February was a month of tragedy in my life…as well as a reminder that just a year ago, in February of 2007,1 too had a near-death experience on a snowy highway in southern Colorado. In almost every way I have recovered from the broken neck. I ski bumps, mountain bike (on easy trails), and have resumed a normal (meaning chaotic) travel schedule. Every time I pass a cross on the side of the road or a person in a wheelchair, I remember with deep gratitude the second chance I got at life.
I’m writing this while reclining in a tiny triple-deck bunk crammed into a sleeper car in what is called a second-class train in Poland. We’re spending a week here, traveling around with my college roommate Reiner, who is German and married to a Polish woman. This part of the trip is vacation, and like most vacations in Europe it involves touring churches and old castles, stopping for afternoon cappuccinos and Italian gelato ice cream, and roaming on winding cobblestone streets. In Krakow we visited the university where Copernicus taught and attended a piano concert of Poland’s most beloved composer, Chopin.
The Yanceys soon leave for India on a 15-hour nonstop flight from Chicago to New Delhi. Then we hit the ground running: a meeting in Delhi the night after we arrive, then the next three nights in a row: Bangalore, Chennai (Madras), and Hyderabad Nov. 23. We have a few days to tour some projects among the Untouchables, then on to Mumbai (Bombay) on Nov. 27, which is Thanksgiving in the US. I doubt we’ll be eating a turkey dinner this year. After that we’ll have a few days R&R in the state of Kerala, which has the highest percentage of Christians but is also governed by the Communist Party. And on to Delhi for some time with the Other Backward Castes (a huge group just above the Dalits or Untouchables and often neglected).
We have been traveling in the Middle East for a week now, on a tour arranged by Dave Pope, a good friend from England who has also arranged tours we’ve done with the Saltmine theatre troupe. I am speaking mostly to expatriates, as Christian meetings would not be allowed for nationals. So far we have done programs in Dubai and Abu Dhabi, sister cities which form two of the seven member states in the United Arab Emirates. Dubai is like Las Vegas on steroids, as if the rulers hired the best architects in the world, gave them each several billion dollars to play with, and turned them loose to design gleaming skyscrapers. You’ve probably seen pictures of the amazing hotel with a helipad from which Tiger Woods hit golf balls into the ocean—rooms go for $5000 per night there, and come complete with a private butler. Then there’s the world’s tallest building, nearly twice as tall as the Empire State Building. Dubai is a shopper’s paradise (it’s pronounced “Do buy”) and money flows like water, or rather like oil. It has malls the size of towns.

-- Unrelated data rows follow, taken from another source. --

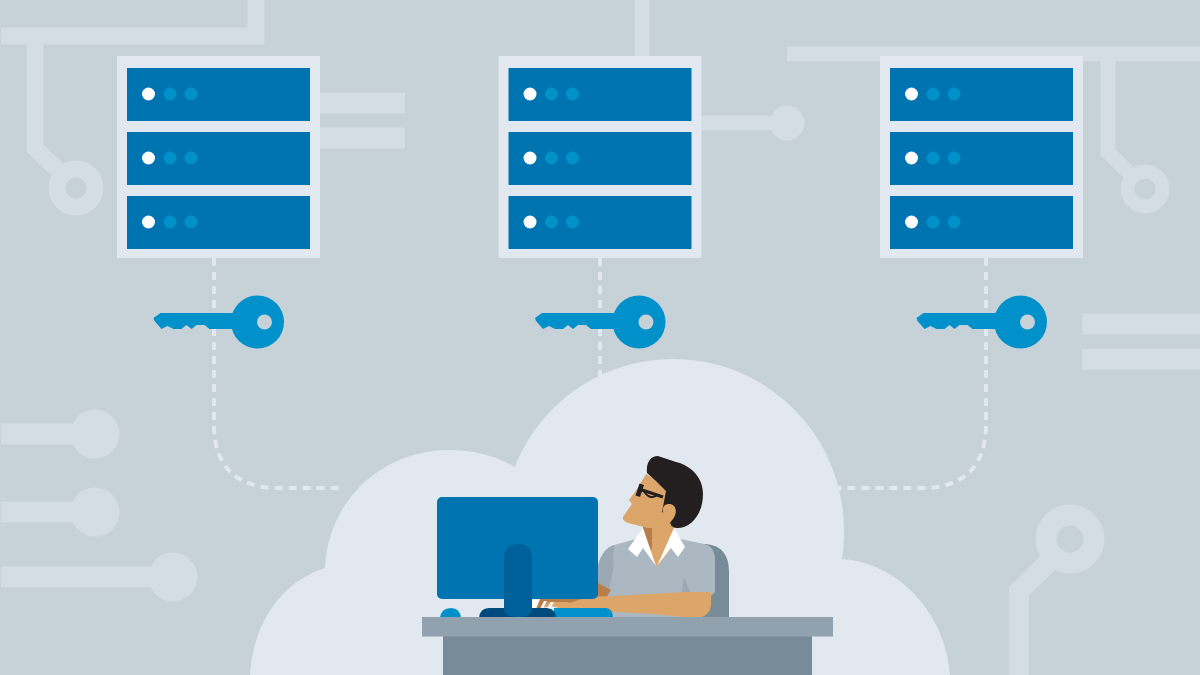
<!DOCTYPE html>
<html lang="en">
<head>
<meta charset="utf-8">
<title>Cloud server access</title>
<style>
:root {
  --backdrop: #c7d1d8;
  --circuit: #d4dce4;
  --cloud: #e1e8ef;
  --blue: #0073b1;
  --blue-dark: #00609a;
  --blue-deep: #004b7c;
  --blue-bright: #0091ca;
  --white: #fff;
  --skin: #dca56a;
  --skin-shade: #b87d48;
  --hair: #231f20;
  --shirt: #abb7c1;
  --shirt-shade: #9ba9b4;
  --slate: #788b99;
  --desk: #91a1ad;
}
html, body { margin: 0; }
body { width: 1200px; height: 675px; overflow: hidden; background: var(--backdrop); }
svg { display: block; }
.circuit-line { fill: none; stroke: var(--circuit); stroke-width: 17; }
.circuit-node { fill: var(--circuit); }
.cable { fill: none; stroke: var(--cloud); stroke-width: 4; stroke-dasharray: 8 6; }
.cloud { fill: var(--cloud); }
.blue { fill: var(--blue); }
.blue-dark { fill: var(--blue-dark); }
.blue-deep { fill: var(--blue-deep); }
.blue-bright { fill: var(--blue-bright); }
.white { fill: var(--white); }
.hole { fill: var(--backdrop); }
.skin { fill: var(--skin); }
.skin-shade { fill: var(--skin-shade); }
.hair { fill: var(--hair); }
.shirt { fill: var(--shirt); }
.shirt-shade { fill: var(--shirt-shade); }
.slate { fill: var(--slate); }
.desk { fill: var(--desk); }
.glasses { fill: none; stroke: var(--hair); stroke-width: 3; }
</style>
</head>
<body>
<svg width="1200" height="675" viewBox="0 0 1200 675" role="img" aria-label="A man at a desk in a cloud, linked to three servers, each with a key">
  <defs>
    <g id="server-unit">
      <rect class="blue" width="183" height="53"/>
      <circle class="white" cx="21.5" cy="26" r="6.5"/>
      <circle class="blue-bright" cx="43" cy="26" r="6.5"/>
      <circle class="blue-bright" cx="64" cy="26" r="6.5"/>
    </g>
    <g id="server">
      <rect class="cloud" width="203" height="202"/>
      <use href="#server-unit" x="10" y="12"/>
      <use href="#server-unit" x="10" y="76"/>
      <use href="#server-unit" x="10" y="140"/>
    </g>
    <g id="key">
      <path class="blue-bright" d="M0 22 L7 17 H82 V33 H56 L51 29 H43 L38 33 L33 29 L28 33 H20 L14 30 L8 33 L1 25 Z"/>
      <circle class="blue-bright" cx="104" cy="26" r="26.5"/>
      <circle class="hole" cx="111" cy="26" r="7.5"/>
    </g>
  </defs>

  <rect class="hole" width="1200" height="675"/>

  <g id="circuit">
    <path class="circuit-line" d="M1 36 H256 V0 M35 36 V148 L62 174"/>
    <circle class="circuit-line" cx="76" cy="188" r="19" />
    <path class="circuit-line" style="stroke-width:21" d="M320 103 H405 M320 138 H405"/>
    <path class="circuit-line" style="stroke-width:15" d="M642 0 V60 M700 123 H780 M787 54 H1200 M1108 54 V152 L1131 175"/>
    <circle class="circuit-node" cx="787" cy="123" r="17.5"/>
    <circle class="circuit-line" style="stroke-width:14" cx="1145" cy="189" r="17.5"/>
    <path class="circuit-line" style="stroke-width:21" d="M1082 324 H1200 M1082 359 H1200 M1 434 H90 M1 512 H90 M1 577 H165"/>
    <circle class="circuit-node" cx="95" cy="434" r="24.5"/>
    <circle class="circuit-node" cx="95" cy="512" r="24.5"/>
    <circle class="circuit-node" cx="173" cy="577" r="24.5"/>
    <path class="circuit-line" style="stroke-width:20" d="M1019 675 V591 L1054 557"/>
    <circle class="circuit-line" style="stroke-width:21" cx="1070" cy="539" r="24"/>
  </g>

  <g id="cables">
    <path class="cable" d="M214 258 V428 Q216 484 272 488 H340"/>
    <path class="cable" d="M600 258 V380"/>
    <path class="cable" d="M986 258 V428 Q984 484 928 488 H838"/>
  </g>

  <g id="servers">
    <use href="#server" x="117" y="56"/>
    <use href="#server" x="498.5" y="56"/>
    <use href="#server" x="880" y="56"/>
  </g>

  <g id="keys">
    <use href="#key" x="153.5" y="296"/>
    <use href="#key" x="535" y="296"/>
    <use href="#key" x="916.5" y="296"/>
  </g>

  <path id="cloud" class="cloud" d="M250 675 C253 622 283 581 325 568 C328 500 382 450 450 450 C474 450 496 456 515 467 C540 403 602 359 673 359 C768 359 844 436 844 530 Q844 546 842 559 C900 563 946 615 950 675 Z"/>

  <g id="man">
    <path class="slate" d="M690 544 H706 Q729 546 729 572 V618 H690 Z"/>
    <path class="shirt" d="M598 566 Q602 549 614 545 L640 538 H676 L704 544 Q715 546 715 560 V592 L690 618 H598 Z"/>
    <path class="shirt-shade" d="M598 566 Q602 549 614 545 L613 570 L609 590 L598 584 Z"/>
    <path class="shirt-shade" d="M684 577 L682 592 H690 Z"/>
    <path class="skin-shade" d="M596 582 L611 590 L606 598 H590 Z"/>
    <g id="neck">
      <path class="skin" d="M643 522 H674 V545 L657 567 L643 546 Z"/>
      <path class="skin-shade" d="M643 526 L652 525 V549 L647 551 L643 546 Z"/>
      <path class="white" d="M643 528 L628 549 L637 557 L643 548 L656 566 Z"/>
      <path class="white" d="M674 528 L685 547 L678 557 L671 548 L657 566 Z"/>
    </g>
    <path class="skin" d="M646 474 L637 489 L629 500 L632 504 L627 511 L623 517 Q622 521 628 523 L648 528 Q663 529 674 521 L678 492 Z"/>
    <path class="hair" d="M647 473 C646 463 650 456 658 456 L676 462 C692 466 703 478 703 494 C703 515 690 529 676 528 Q668 527 671 517 L662 512 L666 491 L656 481 Z"/>
    <path class="skin" d="M664 515 C661 508 664 504 669 504 C676 504 678 512 673 519 L668 525 Z"/>
    <path class="glasses" d="M639 489 L663 497"/>
    <path class="glasses" d="M641 484 L637 496"/>
    <path class="glasses" style="stroke-width:2" d="M643 490 Q650 501 657 495"/>
    <path class="hair" d="M640 484 L644 485 L640 497 L636 495 Z"/>
    <path class="skin" d="M596 597 L684 592 H711 V606 Q709 618 694 618 L652 614 L598 611 Z"/>
    <path class="skin" d="M531 602 L540 598 H584 L604 596 V610 H566 L552 606 L533 609 Z"/>
    <path class="skin-shade" d="M540 598 H588 L574 607 L568 602 H548 L543 608 H536 Z"/>
    <path class="skin" d="M566 604 L588 597 L606 597 V611 H572 Z"/>
    <path class="white" d="M532 600 L540 599 L536 609 H532 Z M544 601 L547 601 L543 609 H540 Z M551 602 L554 602 L550 609 H547 Z"/>
  </g>

  <g id="computer">
    <path class="blue-bright" d="M440 618 Q441 608 451 608 Q460 608 461 618 Z"/>
    <path class="blue-bright" d="M554 608 H606 Q613 609 613 618 H554 Z"/>
    <rect class="blue" x="437" y="497" width="161" height="102" rx="5"/>
    <path class="blue-deep" d="M479 618 Q480 608 489 608 H547 Q556 609 556 618 Z"/>
    <path class="blue-dark" d="M504 609 V558 Q504 544 518 544 Q532 544 532 558 V609 Q532 617 518 617 Q504 617 504 609 Z"/>
  </g>

  <g id="desk">
    <rect class="slate" x="443" y="635" width="369" height="40"/>
    <rect class="desk" x="422" y="617" width="411" height="19.5"/>
  </g>
</svg>
</body>
</html>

I’m writing this on the plane returning from South Korea. Once again we feel overwhelmed with Asian hospitality. They put us in fine hotels, attended to our every need, and gave us gifts wherever we went. (Anyone want a box of Ginseng tea? Or was that one of the gifts we left for the hotel maids?) Asian hosts don’t let you pay for anything, carry anything, or make any arrangements on your own. The downside is that they think it’s a crime to leave you alone for more than 30 seconds, which gets very draining after a while. Still, we were treated like royalty.

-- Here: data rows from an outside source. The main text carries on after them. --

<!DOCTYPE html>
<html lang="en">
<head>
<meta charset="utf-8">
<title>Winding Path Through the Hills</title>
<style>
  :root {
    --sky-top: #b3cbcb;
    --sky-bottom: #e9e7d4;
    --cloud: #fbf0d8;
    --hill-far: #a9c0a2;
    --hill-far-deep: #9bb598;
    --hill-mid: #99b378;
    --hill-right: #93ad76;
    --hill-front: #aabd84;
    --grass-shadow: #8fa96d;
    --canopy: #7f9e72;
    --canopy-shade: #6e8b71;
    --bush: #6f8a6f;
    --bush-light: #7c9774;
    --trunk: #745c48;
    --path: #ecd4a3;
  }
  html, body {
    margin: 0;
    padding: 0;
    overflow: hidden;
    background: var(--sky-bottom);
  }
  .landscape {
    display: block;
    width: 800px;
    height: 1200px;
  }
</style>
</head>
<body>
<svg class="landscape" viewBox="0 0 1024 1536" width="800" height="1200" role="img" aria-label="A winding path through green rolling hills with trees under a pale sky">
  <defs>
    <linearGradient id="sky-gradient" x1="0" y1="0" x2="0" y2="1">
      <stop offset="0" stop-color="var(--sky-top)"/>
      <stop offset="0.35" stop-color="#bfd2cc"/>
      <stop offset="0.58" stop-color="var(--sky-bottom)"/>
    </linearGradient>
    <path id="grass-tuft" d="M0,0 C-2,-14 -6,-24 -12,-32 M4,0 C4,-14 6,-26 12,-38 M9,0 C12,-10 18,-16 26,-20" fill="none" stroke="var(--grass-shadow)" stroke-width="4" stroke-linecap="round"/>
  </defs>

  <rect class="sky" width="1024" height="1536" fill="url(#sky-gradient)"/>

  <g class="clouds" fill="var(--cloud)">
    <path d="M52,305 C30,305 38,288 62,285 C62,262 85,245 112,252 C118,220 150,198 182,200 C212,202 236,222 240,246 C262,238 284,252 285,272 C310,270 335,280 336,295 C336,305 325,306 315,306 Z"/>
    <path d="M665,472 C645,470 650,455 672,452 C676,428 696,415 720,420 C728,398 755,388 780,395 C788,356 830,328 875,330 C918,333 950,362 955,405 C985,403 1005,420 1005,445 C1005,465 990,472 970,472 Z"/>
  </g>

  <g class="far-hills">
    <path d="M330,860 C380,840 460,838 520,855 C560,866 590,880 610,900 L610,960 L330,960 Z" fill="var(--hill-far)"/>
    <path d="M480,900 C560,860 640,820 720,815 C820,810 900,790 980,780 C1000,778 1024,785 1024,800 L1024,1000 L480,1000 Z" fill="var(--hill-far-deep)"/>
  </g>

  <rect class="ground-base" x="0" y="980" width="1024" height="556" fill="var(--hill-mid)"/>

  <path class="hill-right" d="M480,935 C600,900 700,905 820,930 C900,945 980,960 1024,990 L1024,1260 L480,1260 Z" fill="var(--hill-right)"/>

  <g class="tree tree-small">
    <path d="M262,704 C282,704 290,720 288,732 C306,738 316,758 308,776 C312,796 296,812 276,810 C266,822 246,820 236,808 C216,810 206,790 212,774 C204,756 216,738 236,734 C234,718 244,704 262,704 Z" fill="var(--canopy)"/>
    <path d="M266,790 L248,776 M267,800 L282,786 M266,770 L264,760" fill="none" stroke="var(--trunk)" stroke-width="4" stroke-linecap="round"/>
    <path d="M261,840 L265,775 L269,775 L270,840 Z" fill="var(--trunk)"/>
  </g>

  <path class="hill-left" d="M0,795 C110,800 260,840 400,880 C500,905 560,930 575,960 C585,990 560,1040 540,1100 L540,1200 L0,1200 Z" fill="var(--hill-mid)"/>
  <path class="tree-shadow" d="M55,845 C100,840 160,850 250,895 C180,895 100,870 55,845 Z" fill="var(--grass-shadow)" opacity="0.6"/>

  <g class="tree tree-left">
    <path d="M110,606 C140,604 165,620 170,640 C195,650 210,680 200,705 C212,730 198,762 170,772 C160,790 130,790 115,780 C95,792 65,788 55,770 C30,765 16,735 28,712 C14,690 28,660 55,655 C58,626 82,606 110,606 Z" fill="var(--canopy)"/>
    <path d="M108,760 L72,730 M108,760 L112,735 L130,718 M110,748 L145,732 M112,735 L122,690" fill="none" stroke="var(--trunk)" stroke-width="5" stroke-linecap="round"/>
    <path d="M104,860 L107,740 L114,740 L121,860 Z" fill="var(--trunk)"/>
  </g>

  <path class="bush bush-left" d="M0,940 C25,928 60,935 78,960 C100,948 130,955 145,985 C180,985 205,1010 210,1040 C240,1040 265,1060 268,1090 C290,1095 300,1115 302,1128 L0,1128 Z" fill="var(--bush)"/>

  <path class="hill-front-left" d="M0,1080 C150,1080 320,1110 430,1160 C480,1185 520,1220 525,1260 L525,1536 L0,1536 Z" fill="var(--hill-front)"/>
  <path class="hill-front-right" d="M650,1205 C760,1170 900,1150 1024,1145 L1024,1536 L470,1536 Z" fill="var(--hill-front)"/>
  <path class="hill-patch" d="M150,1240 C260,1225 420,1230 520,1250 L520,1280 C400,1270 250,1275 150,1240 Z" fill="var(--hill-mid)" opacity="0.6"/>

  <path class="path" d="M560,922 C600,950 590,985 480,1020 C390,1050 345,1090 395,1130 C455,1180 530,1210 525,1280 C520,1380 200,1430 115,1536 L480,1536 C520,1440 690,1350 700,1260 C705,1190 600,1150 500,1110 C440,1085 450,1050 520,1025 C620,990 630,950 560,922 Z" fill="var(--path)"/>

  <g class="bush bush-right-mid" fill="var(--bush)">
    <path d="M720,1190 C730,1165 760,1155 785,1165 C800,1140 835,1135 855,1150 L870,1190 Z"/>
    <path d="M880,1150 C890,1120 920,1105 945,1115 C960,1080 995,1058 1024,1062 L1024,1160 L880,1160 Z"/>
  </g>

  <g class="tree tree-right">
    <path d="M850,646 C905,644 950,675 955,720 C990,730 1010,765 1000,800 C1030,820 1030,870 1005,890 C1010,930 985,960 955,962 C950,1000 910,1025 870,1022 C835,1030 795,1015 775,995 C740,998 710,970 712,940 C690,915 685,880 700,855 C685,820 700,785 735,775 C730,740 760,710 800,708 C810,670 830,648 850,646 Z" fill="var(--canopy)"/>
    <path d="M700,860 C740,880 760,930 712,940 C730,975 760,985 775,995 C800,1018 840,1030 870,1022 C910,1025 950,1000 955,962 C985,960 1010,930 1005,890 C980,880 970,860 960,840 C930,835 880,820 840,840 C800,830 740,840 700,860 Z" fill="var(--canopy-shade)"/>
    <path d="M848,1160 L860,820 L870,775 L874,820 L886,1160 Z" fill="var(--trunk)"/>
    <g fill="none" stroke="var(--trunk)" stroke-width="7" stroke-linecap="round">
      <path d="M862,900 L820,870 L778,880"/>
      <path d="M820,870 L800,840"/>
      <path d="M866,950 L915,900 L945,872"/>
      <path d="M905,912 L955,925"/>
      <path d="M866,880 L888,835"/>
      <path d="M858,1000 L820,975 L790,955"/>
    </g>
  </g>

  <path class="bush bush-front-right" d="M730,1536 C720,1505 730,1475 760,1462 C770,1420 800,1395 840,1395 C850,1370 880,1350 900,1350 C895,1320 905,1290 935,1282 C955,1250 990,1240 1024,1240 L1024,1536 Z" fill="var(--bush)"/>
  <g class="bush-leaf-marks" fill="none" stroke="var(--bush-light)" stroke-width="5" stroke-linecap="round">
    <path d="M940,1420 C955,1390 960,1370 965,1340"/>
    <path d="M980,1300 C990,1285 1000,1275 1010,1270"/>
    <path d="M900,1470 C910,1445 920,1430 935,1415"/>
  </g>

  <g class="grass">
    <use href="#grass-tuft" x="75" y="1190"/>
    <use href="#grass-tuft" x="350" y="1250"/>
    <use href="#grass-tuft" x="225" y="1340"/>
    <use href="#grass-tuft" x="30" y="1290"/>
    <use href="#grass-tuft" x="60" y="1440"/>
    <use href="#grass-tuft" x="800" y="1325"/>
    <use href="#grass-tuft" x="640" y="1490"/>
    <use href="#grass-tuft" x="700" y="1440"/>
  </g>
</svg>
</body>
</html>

We rang out 2009 and rang in 2010 with a two-week trip to Ethiopia. We actually left Denver on Christmas Eve and spent December 25, mostly with our eyes closed, in the Frankfurt, Germany, airport. Just getting there was an adventure: Colorado had about 10 inches of fresh snow the morning we left; the plane touched down in Chicago with the city bracing for an ice storm; and the Frankfurt airport was recovering from a complete shutdown as a result of Europe’s deep freeze.